RECORDED INFORMATION START

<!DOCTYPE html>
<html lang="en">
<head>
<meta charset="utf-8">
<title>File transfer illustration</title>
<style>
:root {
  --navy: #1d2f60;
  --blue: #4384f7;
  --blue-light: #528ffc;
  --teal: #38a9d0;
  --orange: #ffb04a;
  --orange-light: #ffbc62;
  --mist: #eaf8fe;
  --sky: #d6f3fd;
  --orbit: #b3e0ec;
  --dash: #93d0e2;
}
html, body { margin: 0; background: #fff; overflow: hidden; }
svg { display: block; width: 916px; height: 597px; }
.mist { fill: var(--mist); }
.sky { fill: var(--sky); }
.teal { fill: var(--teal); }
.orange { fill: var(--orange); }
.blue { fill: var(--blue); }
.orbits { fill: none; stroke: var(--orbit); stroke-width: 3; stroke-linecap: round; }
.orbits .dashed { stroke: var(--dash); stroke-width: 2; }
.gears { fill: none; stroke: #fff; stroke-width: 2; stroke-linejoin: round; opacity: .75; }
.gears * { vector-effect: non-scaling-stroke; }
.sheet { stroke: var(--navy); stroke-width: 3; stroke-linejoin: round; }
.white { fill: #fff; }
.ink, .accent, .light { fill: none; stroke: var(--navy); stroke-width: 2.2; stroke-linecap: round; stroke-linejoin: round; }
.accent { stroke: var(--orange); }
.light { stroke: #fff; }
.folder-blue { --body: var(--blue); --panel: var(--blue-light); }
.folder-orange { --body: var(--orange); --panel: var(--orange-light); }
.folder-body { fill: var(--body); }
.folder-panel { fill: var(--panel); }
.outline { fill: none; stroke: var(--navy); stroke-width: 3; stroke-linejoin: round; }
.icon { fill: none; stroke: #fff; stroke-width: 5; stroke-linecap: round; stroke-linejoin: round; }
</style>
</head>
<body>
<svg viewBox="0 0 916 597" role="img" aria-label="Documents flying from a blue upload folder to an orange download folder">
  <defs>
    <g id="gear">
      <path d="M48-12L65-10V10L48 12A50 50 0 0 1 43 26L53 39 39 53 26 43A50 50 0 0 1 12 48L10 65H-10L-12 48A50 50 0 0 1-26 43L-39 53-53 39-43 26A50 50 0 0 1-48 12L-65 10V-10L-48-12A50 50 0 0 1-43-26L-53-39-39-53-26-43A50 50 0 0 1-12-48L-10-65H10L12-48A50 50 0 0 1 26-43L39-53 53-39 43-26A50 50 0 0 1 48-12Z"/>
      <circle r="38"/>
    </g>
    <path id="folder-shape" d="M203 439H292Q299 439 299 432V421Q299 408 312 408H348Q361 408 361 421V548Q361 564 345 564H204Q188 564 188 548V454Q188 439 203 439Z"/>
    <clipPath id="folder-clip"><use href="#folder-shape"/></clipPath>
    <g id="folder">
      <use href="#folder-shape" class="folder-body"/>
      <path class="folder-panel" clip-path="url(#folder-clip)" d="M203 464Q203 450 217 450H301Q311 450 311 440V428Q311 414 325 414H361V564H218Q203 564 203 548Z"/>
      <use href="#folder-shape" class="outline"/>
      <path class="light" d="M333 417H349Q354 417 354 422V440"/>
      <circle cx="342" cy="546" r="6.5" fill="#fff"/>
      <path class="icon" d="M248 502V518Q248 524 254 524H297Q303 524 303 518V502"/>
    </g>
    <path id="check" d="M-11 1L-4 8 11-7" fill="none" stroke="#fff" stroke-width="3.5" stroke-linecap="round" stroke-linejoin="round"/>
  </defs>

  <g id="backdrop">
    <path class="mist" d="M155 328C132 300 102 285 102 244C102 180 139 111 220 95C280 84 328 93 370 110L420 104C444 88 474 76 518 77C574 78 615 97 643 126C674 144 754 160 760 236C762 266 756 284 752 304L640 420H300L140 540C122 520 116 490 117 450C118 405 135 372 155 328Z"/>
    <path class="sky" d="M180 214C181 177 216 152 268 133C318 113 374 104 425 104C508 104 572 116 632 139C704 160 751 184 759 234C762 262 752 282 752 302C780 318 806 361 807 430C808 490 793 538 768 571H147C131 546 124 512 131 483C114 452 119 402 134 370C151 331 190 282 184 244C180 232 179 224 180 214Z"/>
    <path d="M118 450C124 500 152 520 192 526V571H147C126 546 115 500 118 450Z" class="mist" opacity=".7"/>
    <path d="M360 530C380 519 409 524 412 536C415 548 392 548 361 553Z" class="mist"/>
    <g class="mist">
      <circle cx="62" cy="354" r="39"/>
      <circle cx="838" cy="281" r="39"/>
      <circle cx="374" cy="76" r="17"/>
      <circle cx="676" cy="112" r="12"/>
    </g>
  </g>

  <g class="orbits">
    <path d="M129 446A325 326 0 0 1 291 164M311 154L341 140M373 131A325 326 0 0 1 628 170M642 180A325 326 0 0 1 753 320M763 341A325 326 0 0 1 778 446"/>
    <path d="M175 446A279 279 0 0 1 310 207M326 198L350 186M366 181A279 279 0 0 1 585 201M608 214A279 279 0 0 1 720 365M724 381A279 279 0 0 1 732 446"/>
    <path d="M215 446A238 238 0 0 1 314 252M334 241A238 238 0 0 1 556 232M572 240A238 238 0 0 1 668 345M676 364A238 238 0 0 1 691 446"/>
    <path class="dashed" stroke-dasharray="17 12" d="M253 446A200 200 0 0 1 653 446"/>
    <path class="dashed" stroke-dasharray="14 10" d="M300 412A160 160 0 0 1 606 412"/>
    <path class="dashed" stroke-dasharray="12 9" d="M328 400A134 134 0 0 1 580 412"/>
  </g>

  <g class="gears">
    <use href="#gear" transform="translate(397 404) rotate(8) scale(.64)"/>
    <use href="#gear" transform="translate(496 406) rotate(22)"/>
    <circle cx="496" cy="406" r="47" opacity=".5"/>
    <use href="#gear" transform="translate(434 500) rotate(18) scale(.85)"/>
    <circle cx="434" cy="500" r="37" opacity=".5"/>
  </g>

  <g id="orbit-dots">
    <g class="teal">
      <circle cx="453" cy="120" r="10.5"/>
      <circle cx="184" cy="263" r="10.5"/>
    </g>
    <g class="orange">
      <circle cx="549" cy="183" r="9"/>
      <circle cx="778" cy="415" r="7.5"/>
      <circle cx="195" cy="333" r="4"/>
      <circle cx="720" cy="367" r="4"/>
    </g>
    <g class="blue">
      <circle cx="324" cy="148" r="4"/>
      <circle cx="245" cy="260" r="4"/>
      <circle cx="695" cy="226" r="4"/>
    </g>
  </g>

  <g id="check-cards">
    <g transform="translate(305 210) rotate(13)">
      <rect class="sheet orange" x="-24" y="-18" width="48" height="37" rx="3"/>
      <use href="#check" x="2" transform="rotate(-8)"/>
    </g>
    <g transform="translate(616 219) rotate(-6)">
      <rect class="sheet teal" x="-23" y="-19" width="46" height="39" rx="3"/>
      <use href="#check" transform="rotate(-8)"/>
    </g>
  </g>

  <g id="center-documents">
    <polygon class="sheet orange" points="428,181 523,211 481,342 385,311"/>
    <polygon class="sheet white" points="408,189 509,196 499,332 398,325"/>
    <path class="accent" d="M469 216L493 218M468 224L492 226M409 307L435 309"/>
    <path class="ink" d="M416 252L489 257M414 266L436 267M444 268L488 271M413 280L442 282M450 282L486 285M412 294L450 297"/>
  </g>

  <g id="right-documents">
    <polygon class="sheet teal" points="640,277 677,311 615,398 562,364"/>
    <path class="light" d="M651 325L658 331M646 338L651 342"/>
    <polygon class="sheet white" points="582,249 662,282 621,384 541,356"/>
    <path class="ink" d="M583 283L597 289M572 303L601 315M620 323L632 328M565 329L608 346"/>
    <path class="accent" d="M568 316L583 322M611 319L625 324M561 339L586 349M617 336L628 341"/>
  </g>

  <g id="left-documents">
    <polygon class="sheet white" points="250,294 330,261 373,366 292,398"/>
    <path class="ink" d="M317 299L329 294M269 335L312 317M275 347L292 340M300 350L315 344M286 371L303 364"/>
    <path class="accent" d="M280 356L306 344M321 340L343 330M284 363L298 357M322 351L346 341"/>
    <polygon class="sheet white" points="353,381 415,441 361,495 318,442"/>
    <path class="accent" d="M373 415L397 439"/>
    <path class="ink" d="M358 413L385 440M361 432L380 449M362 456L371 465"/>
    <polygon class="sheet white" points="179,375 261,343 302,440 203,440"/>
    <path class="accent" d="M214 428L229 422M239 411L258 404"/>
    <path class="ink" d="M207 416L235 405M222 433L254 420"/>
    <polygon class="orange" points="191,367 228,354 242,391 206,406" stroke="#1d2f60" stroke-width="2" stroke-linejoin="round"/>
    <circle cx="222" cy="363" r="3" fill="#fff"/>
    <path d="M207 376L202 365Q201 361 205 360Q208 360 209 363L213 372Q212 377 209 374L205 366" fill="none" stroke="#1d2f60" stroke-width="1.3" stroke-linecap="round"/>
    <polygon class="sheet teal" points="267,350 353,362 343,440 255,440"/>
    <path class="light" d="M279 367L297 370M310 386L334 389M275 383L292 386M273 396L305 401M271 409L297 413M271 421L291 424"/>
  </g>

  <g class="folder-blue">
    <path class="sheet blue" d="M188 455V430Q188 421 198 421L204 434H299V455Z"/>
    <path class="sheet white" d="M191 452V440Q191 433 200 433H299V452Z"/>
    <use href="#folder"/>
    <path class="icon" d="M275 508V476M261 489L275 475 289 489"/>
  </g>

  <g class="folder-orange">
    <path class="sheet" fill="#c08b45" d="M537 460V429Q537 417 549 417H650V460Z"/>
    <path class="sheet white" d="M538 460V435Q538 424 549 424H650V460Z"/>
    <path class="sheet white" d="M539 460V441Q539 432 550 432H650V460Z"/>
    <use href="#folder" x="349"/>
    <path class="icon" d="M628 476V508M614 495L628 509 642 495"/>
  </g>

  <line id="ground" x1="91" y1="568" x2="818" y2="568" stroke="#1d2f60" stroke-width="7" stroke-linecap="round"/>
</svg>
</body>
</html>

RECORDED INFORMATION END
RECORDED INFORMATION START

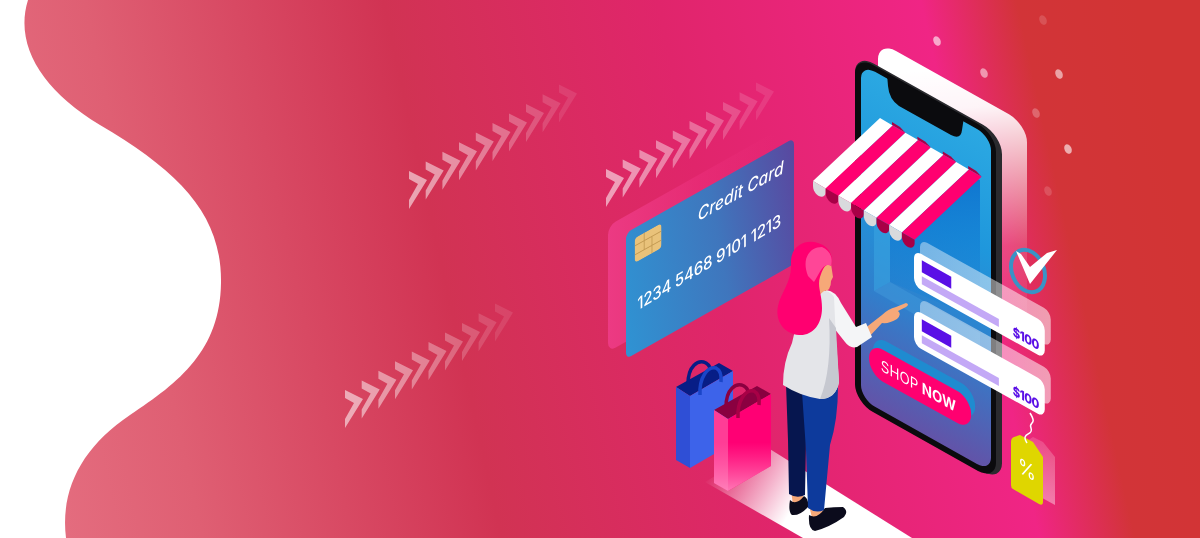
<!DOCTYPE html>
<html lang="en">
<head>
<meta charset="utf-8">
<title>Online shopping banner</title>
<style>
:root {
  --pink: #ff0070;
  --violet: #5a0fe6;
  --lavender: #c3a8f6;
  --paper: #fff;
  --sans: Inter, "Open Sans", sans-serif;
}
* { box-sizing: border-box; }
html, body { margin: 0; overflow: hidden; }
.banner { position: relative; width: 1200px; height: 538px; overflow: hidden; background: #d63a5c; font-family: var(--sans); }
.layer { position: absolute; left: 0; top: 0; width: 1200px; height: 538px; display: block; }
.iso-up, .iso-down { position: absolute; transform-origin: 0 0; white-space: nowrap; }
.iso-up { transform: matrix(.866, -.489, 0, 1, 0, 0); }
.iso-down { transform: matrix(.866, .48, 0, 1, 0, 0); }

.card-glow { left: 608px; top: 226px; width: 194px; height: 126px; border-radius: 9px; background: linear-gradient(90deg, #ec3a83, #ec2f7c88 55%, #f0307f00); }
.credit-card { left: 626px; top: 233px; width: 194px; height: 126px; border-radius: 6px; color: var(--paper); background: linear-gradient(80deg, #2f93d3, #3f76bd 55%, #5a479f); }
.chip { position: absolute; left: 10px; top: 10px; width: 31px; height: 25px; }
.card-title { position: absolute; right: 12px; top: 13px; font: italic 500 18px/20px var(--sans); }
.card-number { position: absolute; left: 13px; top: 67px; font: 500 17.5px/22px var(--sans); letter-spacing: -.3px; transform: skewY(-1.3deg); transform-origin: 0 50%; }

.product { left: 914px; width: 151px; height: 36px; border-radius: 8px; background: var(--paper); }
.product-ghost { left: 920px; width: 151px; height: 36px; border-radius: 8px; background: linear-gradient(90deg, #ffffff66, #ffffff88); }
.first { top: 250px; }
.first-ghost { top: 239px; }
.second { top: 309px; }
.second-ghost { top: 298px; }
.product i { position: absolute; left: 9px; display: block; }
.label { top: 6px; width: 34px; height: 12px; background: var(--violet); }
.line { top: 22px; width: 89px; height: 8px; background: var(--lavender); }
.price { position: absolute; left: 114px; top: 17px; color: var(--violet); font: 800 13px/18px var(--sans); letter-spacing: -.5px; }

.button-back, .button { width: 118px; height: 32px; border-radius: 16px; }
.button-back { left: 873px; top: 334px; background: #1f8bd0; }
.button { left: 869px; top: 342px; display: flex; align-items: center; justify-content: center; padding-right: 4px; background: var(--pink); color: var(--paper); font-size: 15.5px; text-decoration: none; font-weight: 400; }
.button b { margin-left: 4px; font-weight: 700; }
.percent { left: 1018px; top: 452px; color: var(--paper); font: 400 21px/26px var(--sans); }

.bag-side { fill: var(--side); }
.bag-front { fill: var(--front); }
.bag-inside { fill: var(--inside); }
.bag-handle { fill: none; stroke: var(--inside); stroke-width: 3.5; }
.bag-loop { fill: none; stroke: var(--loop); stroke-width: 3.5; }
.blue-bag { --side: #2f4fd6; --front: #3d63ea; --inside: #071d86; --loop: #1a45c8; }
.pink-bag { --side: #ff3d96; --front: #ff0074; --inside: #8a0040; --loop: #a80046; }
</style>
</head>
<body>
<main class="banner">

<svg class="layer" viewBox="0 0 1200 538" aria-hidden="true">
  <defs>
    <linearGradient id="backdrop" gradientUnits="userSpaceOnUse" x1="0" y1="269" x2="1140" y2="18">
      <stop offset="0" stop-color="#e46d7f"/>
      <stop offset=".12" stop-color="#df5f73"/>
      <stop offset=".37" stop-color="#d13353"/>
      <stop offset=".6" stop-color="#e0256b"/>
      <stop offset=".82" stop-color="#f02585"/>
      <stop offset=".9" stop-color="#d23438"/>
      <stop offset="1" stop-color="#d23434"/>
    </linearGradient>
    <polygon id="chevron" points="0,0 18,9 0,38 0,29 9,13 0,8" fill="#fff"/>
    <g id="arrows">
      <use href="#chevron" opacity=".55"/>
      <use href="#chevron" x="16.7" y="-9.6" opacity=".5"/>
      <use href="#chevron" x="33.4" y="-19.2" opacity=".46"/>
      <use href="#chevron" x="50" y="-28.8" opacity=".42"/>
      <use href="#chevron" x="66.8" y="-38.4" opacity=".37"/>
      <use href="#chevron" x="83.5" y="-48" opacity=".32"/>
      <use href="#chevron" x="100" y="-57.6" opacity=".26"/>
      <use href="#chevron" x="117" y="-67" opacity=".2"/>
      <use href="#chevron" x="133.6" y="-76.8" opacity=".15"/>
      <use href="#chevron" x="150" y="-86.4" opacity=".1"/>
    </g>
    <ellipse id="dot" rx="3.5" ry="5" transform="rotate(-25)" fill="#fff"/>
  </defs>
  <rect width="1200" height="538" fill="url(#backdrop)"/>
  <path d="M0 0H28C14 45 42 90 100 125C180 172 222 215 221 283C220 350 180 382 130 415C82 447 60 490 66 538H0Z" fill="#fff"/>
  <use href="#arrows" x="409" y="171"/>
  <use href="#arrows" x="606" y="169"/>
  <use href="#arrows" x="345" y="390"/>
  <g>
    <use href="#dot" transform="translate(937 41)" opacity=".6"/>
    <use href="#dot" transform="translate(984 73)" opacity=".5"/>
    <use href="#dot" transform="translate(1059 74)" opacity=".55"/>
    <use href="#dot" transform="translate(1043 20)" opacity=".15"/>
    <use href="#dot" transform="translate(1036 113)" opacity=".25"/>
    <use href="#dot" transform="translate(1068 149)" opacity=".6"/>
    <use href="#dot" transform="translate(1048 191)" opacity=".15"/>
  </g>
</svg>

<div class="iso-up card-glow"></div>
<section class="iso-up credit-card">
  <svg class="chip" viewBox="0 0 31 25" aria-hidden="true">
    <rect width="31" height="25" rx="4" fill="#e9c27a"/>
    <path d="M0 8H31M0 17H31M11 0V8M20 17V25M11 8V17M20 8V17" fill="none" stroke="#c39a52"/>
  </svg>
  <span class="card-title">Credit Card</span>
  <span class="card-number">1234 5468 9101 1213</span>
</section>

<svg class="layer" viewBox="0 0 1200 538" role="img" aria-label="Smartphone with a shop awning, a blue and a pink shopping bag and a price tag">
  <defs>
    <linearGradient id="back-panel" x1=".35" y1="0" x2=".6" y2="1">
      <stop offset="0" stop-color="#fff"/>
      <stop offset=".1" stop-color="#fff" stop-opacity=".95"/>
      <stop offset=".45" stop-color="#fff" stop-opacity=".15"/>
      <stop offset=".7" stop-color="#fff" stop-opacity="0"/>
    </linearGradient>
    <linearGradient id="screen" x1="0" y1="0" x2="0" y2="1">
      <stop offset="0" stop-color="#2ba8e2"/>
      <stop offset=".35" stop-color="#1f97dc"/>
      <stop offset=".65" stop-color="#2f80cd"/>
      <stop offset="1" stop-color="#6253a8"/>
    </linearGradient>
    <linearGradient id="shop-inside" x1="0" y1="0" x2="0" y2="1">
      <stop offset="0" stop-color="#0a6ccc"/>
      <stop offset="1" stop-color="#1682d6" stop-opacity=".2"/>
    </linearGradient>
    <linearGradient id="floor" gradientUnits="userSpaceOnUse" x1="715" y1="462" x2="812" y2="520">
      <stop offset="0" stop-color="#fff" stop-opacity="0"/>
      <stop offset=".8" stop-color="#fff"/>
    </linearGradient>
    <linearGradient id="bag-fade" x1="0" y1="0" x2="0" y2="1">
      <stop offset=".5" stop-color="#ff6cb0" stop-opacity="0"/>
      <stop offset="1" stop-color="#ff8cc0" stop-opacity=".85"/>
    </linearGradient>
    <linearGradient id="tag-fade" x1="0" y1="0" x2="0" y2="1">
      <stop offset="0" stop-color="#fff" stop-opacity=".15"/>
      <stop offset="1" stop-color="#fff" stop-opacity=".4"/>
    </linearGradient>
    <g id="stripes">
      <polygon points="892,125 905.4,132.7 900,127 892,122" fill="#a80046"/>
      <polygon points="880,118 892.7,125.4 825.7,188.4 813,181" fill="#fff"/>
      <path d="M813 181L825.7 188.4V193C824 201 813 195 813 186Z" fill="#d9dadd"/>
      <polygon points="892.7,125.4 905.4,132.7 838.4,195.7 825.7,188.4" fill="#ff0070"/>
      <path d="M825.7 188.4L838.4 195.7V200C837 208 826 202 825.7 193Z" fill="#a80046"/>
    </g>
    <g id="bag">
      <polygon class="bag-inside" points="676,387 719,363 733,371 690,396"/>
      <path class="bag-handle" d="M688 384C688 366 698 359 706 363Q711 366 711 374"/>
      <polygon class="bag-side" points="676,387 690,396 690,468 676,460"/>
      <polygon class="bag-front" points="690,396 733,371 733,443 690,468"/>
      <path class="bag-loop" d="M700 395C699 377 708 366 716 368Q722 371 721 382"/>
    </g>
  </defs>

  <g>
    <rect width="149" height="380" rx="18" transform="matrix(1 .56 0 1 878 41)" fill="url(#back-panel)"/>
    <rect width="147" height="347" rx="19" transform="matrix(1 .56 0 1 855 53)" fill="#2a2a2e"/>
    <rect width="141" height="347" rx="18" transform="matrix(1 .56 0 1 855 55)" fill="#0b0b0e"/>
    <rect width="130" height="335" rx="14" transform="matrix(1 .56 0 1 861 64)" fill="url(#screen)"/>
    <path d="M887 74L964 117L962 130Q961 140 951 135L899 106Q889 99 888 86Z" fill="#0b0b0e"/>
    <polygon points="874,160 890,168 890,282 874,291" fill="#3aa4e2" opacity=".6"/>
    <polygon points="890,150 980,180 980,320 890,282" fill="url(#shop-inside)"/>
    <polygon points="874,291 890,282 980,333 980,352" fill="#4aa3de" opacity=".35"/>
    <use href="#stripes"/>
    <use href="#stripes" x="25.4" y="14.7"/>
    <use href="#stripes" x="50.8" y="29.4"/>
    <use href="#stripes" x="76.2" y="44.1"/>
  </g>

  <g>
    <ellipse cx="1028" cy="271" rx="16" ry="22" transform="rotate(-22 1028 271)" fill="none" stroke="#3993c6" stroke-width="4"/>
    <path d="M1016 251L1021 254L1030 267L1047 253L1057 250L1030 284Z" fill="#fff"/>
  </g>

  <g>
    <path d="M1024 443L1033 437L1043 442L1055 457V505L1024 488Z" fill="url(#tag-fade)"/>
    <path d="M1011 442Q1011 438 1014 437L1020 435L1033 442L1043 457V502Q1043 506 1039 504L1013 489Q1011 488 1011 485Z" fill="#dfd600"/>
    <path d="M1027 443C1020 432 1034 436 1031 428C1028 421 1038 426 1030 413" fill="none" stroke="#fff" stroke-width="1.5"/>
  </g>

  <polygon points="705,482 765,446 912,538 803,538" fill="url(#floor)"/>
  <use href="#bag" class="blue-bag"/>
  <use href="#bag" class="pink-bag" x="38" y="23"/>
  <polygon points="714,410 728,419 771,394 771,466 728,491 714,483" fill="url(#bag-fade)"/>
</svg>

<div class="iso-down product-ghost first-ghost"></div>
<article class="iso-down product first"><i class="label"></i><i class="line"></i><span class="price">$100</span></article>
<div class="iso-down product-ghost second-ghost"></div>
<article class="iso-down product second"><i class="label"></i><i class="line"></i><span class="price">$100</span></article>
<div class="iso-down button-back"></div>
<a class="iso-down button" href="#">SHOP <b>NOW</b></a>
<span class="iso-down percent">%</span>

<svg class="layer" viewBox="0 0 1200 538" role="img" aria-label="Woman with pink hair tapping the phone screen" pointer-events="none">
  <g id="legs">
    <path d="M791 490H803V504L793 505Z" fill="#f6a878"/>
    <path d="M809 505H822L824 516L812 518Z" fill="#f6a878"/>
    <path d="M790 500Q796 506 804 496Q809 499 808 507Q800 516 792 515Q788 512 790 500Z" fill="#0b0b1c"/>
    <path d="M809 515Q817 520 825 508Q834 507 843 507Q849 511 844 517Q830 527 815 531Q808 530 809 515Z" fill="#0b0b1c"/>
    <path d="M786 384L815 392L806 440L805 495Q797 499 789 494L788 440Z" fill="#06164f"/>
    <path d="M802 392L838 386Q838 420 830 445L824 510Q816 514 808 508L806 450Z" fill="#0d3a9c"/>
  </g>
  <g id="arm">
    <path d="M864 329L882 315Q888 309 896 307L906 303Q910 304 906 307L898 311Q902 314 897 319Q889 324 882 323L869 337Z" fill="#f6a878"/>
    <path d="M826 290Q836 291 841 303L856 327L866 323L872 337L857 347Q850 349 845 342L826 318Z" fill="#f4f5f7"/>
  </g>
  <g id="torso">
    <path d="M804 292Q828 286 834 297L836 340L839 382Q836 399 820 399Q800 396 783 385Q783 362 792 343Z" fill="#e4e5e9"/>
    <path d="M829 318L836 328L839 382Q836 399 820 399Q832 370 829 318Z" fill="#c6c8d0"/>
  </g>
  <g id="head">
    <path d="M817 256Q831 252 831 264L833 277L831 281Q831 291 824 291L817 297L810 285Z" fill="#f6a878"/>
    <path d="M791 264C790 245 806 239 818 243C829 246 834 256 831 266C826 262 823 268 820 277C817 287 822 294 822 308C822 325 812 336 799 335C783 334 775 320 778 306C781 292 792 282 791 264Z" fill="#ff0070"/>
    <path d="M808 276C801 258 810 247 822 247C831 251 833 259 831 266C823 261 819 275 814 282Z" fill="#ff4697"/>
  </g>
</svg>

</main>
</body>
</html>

RECORDED INFORMATION END

__WHAT THE EXERCISE ASKS__.
Find the string "gears" in the records, then copy each line where it occurs.

__ANSWER SECTION__.
.gears { fill: none; stroke: #fff; stroke-width: 2; stroke-linejoin: round; opacity: .75; }
.gears * { vector-effect: non-scaling-stroke; }
  <g class="gears">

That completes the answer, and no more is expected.